- Needs to get stronger
- Dribbles too much
- Offensive game is still raw
- Needs a consistent mid-range jump shot
- Difficulty handling double-teams
- Maturity, basketball IQ
- Older than the rest of his class
Whiteside needs another year in college, but the lure of a guaranteed contract worth millions will most likely be too much to ignore. He has a very intriguing combination of physical attributes and athletic abilities that will no doubt interest GM's around the league. He sould be able to lean on his defensive abilities and shot blocking to get by while he is developing his budding offensive game.
Previous Draft Profiles:

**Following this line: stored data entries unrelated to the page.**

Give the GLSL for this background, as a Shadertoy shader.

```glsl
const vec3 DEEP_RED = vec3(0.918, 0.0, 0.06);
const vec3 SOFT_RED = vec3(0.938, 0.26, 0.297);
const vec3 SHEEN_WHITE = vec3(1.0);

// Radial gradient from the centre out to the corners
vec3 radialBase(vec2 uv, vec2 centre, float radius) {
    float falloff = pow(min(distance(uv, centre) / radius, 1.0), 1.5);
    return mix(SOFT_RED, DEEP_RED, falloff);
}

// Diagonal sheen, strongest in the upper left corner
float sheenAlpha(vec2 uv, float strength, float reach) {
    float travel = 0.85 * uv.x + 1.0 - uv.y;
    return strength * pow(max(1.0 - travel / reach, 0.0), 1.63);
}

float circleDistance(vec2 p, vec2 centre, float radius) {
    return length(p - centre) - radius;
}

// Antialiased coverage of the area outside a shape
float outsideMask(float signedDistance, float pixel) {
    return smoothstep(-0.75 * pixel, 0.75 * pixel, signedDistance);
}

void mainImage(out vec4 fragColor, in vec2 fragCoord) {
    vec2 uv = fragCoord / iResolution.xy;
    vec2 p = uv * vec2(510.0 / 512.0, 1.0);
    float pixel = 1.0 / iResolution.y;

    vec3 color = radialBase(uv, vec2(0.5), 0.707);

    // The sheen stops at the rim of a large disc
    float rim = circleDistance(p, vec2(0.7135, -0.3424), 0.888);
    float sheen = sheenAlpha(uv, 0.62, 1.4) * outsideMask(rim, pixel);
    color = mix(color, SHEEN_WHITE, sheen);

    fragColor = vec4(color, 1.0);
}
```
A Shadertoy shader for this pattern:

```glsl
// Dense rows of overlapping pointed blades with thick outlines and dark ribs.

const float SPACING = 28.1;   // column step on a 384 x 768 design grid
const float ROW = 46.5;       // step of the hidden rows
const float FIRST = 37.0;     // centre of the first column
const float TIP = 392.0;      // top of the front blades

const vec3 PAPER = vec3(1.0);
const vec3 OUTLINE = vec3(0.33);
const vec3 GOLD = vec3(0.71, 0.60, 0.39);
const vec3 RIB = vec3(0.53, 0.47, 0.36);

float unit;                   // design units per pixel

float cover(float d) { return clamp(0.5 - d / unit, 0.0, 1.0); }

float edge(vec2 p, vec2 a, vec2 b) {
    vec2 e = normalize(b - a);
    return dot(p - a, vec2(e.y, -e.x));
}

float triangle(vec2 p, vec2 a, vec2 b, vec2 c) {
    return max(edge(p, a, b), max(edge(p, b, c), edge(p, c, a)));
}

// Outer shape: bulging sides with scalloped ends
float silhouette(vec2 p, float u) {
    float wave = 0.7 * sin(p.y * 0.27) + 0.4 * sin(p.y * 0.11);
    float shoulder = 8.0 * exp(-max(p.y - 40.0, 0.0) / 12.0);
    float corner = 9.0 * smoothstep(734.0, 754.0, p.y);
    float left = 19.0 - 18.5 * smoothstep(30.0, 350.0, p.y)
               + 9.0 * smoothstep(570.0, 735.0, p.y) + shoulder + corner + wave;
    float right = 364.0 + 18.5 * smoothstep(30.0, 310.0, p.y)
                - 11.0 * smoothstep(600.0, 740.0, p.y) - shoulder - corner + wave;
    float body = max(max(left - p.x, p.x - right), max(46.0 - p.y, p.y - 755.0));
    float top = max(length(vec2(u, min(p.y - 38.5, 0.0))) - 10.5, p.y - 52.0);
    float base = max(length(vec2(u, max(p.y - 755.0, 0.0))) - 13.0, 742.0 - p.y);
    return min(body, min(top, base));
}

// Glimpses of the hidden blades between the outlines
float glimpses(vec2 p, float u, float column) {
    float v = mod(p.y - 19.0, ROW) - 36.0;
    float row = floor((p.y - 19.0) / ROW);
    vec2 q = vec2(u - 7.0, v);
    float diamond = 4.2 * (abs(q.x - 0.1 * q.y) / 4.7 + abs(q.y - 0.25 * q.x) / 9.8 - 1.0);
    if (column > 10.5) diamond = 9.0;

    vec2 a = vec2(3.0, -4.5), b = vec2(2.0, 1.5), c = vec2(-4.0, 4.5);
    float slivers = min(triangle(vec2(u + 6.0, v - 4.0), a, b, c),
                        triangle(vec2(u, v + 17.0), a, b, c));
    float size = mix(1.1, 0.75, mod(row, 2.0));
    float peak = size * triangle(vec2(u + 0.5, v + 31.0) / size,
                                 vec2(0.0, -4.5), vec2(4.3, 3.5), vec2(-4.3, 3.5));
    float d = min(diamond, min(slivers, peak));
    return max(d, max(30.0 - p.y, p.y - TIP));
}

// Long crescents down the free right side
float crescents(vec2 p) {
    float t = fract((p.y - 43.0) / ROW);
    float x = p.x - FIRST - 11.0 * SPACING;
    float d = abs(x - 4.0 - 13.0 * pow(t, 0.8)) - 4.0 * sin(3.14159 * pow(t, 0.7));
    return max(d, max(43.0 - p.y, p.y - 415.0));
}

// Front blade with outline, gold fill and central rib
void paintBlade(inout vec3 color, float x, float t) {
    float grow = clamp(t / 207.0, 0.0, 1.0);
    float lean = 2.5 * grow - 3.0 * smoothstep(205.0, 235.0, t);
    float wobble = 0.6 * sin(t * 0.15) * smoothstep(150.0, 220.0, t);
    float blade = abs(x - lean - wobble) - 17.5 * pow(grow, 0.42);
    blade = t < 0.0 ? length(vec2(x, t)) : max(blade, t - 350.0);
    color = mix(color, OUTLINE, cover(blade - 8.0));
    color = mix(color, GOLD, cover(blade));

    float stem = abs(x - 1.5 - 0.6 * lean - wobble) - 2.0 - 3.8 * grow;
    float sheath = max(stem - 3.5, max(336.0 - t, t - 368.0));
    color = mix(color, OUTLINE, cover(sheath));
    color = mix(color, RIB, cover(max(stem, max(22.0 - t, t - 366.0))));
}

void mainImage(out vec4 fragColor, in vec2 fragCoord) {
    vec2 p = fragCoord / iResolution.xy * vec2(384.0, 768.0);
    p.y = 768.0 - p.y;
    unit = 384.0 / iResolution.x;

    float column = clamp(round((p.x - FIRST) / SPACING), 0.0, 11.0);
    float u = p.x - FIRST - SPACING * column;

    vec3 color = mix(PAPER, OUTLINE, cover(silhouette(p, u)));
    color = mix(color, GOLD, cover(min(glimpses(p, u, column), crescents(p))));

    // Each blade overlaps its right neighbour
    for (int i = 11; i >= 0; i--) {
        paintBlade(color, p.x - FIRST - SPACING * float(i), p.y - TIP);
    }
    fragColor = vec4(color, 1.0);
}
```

|John Wall||PG||6-4||195||Fr||Kentucky||Declared for the NBA Draft.|
|Evan Turner||SG||6-7||217||Jr.||Ohio St||Declared for the NBA Draft.|
|Wesley Johnson||SF||6-7||205||Jr.||Syracuse||Declared for the NBA Draft.|
|Derrick Favors||PF||6-9||246||Fr.||Ga. Tech||Declared for the NBA Draft.|
|DeMarcus Cousins||C||6-11||280||Fr.||Kentucky||Declared for the NBA Draft.|
|Al-Farouq Aminu||F||6-8||218||Soph.||Wake Forest||Declared for the NBA Draft|
|Cole Aldrich||C||6-11||245||Jr.||Kansas||Declared for the NBA Draft|
|Greg Monroe||C||6-10||247||Soph.||Georgetown||Declared for the NBA Draft|
|Patrick Patterson||F||6-8||235||Jr.||Kentucky||Declared for the NBA Draft.|
|Ed Davis||F||6-10||225||Soph.||North Carolina||Declared for the NBA Draft.|
|Hassan Whiteside||C||7-0||235||Fr.||Marshall||Declared for the NBA Draft|
||SG||6-6||220||Fr.||Kansas||Declared for the NBA Draft.|
|Larry Sanders||PF||6-10||220||Jr.||VCU||Declared for the NBA Draft.|
|Ekpe Udoh||PF/C||6-10||240||Jr.||Baylor||Declared for the NBA Draft.|
|Stanley Robinson||SF||6-8||220||Sr.||UConn||Senior - Eligible for the Draft|
|James Anderson||SG||6-6||195||Jr.||Oklahoma St.||Declared for the NBA Draft.|